Duke Performances presented Kamara Thomas (represented exclusively by Sonic Pie Productions) as a part of Music in Your Gardens, a free eight-week online concert series showcasing nationally renowned artists who call Durham and the surrounding area home. The series brilliantly shifted Duke Performances’ longtime summer series, Music in the Gardens, normally held outdoors at Sarah P. Duke Gardens on Duke’s campus, to an online format in the wake of the COVID-19 pandemic. Filmed by: Saleem Reshamwala, John Laww, and Ismail Abdelkhalek. Audio recording and mixing: Ryan Pickett Audio technician: Christopher Scully-Thurston Production: Suzanne Despres and Sibyl Kemp

The $25K Call From California

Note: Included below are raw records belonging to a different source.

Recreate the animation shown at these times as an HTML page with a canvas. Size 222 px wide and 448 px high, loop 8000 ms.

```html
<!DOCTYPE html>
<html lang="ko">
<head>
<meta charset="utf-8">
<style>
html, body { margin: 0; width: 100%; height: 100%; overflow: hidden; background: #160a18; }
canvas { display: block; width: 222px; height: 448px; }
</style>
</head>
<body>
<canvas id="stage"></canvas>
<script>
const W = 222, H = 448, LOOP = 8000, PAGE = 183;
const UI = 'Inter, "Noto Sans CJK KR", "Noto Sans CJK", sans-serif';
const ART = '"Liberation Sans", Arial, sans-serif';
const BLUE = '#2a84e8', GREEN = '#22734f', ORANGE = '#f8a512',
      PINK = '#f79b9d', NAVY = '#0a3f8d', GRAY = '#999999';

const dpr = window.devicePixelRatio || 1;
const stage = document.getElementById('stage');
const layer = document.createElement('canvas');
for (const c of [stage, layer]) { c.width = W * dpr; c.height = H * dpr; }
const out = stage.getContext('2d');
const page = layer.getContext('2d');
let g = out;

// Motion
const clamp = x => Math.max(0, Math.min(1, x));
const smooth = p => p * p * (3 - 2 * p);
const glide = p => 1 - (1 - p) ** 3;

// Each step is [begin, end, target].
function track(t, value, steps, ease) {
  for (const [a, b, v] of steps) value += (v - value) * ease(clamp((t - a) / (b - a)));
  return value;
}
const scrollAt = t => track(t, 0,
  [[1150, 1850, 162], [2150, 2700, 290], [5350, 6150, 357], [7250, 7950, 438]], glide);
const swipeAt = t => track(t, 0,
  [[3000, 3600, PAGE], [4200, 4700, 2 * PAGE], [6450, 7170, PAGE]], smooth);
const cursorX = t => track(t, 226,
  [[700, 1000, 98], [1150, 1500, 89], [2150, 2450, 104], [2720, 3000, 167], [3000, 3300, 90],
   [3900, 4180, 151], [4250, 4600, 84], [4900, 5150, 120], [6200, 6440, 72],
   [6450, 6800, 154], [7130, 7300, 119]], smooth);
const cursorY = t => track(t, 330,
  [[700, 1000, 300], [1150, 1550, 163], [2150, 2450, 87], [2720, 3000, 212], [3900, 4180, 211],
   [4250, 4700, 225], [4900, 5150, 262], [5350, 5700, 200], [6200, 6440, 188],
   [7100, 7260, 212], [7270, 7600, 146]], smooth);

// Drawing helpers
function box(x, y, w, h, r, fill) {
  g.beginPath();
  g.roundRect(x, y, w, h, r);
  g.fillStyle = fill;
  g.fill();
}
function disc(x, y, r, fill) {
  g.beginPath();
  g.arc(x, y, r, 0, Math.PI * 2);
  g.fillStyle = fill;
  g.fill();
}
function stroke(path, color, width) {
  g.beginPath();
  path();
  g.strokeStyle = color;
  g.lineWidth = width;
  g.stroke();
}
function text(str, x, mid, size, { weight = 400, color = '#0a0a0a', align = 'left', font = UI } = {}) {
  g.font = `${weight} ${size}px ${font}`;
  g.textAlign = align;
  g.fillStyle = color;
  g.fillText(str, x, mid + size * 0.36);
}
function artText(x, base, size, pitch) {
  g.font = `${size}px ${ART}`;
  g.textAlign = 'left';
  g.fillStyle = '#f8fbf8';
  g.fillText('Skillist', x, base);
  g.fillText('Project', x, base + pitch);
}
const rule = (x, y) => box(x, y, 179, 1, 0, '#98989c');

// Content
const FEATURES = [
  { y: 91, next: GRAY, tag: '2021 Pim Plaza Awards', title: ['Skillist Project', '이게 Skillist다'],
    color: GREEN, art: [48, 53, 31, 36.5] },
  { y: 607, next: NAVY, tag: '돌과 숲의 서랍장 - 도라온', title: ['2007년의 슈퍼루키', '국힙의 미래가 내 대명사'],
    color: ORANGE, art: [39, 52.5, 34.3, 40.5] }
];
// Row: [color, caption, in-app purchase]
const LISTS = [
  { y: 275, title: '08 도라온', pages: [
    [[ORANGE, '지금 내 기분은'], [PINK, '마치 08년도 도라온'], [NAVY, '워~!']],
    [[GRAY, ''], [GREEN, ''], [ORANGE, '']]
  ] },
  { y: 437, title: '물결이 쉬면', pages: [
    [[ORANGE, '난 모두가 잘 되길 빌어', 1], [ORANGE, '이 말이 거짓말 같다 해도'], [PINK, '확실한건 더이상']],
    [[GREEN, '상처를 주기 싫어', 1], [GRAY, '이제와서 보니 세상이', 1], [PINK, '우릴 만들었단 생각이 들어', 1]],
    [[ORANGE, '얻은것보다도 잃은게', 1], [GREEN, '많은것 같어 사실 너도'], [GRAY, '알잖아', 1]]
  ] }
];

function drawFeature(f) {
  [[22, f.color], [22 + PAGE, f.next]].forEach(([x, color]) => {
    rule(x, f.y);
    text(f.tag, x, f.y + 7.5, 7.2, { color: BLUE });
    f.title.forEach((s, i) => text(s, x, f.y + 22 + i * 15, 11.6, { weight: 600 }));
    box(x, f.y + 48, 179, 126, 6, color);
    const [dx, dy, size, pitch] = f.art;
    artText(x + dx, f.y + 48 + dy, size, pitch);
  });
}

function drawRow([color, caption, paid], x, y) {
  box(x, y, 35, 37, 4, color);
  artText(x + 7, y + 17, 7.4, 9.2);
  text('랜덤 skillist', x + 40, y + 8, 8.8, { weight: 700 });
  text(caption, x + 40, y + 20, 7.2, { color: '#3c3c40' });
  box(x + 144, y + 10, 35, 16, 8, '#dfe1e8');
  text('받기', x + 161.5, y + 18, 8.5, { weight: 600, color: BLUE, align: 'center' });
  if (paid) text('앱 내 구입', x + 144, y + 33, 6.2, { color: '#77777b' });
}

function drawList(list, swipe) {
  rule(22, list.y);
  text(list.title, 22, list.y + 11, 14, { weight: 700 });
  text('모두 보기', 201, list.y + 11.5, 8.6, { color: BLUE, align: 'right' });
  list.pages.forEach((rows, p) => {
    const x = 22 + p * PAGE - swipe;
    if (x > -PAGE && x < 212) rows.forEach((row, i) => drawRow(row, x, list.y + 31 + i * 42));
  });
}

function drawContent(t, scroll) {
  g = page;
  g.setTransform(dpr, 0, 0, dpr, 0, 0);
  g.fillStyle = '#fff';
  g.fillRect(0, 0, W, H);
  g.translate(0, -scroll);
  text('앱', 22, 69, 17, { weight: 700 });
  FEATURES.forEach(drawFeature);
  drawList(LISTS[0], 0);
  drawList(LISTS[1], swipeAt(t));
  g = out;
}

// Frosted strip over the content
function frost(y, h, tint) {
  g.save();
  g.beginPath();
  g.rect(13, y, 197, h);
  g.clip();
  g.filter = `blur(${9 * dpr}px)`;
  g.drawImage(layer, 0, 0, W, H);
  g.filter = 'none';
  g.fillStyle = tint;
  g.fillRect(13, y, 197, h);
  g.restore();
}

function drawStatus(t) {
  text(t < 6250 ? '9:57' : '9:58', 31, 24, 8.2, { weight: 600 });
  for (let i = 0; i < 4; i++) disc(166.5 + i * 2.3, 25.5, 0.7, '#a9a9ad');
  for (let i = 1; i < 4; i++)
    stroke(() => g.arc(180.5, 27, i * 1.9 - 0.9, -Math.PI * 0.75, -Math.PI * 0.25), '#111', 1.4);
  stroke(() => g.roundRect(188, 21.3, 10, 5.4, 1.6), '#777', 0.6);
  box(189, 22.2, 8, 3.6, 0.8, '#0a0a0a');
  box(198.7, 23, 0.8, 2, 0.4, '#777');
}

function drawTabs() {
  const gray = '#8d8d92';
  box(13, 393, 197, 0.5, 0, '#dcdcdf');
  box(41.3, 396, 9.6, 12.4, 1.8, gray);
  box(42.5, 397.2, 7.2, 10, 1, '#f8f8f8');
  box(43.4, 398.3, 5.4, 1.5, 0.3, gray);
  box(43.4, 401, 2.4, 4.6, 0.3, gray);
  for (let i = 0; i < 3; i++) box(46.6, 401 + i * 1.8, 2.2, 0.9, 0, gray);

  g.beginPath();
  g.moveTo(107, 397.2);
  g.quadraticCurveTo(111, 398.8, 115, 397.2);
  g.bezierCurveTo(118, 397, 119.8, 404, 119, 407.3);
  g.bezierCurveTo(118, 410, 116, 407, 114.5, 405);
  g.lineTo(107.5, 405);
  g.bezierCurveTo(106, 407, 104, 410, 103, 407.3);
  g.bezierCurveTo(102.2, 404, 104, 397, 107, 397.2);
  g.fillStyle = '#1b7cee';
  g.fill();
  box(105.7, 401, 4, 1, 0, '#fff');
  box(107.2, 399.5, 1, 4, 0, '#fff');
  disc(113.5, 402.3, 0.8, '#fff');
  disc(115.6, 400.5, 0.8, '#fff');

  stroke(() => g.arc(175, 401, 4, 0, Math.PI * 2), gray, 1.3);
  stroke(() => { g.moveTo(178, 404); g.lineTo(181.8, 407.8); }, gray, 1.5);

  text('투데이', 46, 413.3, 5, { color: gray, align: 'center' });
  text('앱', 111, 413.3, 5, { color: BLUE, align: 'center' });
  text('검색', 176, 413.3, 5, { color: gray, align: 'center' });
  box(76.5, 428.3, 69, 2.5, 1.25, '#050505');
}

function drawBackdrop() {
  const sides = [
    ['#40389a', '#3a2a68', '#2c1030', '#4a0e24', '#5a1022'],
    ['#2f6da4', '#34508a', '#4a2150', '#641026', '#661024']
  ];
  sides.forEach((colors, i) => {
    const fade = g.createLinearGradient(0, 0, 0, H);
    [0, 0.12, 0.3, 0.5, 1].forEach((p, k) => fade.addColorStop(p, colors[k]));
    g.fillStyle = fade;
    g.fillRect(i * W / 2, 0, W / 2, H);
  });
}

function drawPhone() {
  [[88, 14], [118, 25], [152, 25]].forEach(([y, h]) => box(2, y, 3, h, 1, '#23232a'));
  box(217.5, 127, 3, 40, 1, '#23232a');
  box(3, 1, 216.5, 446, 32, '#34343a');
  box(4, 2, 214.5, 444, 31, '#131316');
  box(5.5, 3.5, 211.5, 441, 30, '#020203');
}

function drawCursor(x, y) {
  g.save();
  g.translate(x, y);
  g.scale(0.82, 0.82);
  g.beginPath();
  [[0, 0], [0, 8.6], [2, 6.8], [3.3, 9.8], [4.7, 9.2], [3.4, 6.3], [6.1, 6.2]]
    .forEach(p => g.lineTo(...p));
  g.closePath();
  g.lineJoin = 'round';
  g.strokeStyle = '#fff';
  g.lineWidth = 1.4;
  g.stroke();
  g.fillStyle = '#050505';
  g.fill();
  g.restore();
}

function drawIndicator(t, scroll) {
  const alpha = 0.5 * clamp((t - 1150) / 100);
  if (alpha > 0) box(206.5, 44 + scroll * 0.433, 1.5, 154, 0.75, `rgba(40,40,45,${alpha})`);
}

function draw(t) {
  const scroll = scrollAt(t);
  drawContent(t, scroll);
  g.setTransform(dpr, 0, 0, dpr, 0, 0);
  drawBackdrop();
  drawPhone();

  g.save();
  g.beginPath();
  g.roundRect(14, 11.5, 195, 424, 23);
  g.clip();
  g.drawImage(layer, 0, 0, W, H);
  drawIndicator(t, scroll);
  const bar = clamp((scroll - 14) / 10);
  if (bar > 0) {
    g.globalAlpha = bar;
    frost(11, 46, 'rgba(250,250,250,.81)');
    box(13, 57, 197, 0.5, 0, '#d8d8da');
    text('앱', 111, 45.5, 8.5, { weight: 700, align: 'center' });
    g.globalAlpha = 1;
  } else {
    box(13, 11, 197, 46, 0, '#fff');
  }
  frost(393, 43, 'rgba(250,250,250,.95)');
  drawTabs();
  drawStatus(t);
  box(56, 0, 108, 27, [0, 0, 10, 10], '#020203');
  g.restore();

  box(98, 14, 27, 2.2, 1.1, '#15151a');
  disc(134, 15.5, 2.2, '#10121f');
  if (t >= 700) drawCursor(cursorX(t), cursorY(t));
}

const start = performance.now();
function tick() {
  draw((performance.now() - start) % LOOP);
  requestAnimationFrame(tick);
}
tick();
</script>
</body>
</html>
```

Imagine getting to pick up the phone and share THIS news with your artist, like SPP CEO Tess Mangum did a few weeks ago…”An out-of-the-blue phone call that quickly leads to a $25,000 grant for a little-known musician sounds too good to be true. North Carolina singer-songwriter #KamaraThomas wasn’t sure at first if it was a prank, but her scheduled appearance at the Whippoorwill Arts Festival of Americana Music this weekend is proof that the Bay Area organization is an all-too-rare bright spot for Americana performers contending with shuttered venues and a dearth of gigs”
San Francisco Chronicle

If it weren’t for Covid-19, Kamara would be in California right now, for the festival, along with Ramblin’ Jack Elliott, Brittany Haas, banjo-forward songwriter Snap Jackson and more. “Go” to the festival via YouTube or Facebook livestream or check out the schedule of workshops.

Black Equity in Americana: A Conversation

If you missed Black Equity in Americana: A Conversation, sponsored by the Americana Music Association featuring panelists Marcus K. Dowling (moderator), Adia VictoriaRev. SekouLilli Lewis

Kamara Thomas Music, and Jason Galaz of Muddy Roots Music Festival watch the Zoom. Or, read the review in Rolling Stone Magazine. Microaggressions, stereotypes and judgement calls, at best, are a frustrating distraction from the real art and business of expressing yourself. At worst, they costs artists millions of dollars in lost wages and can make you want to quit the biz altogether.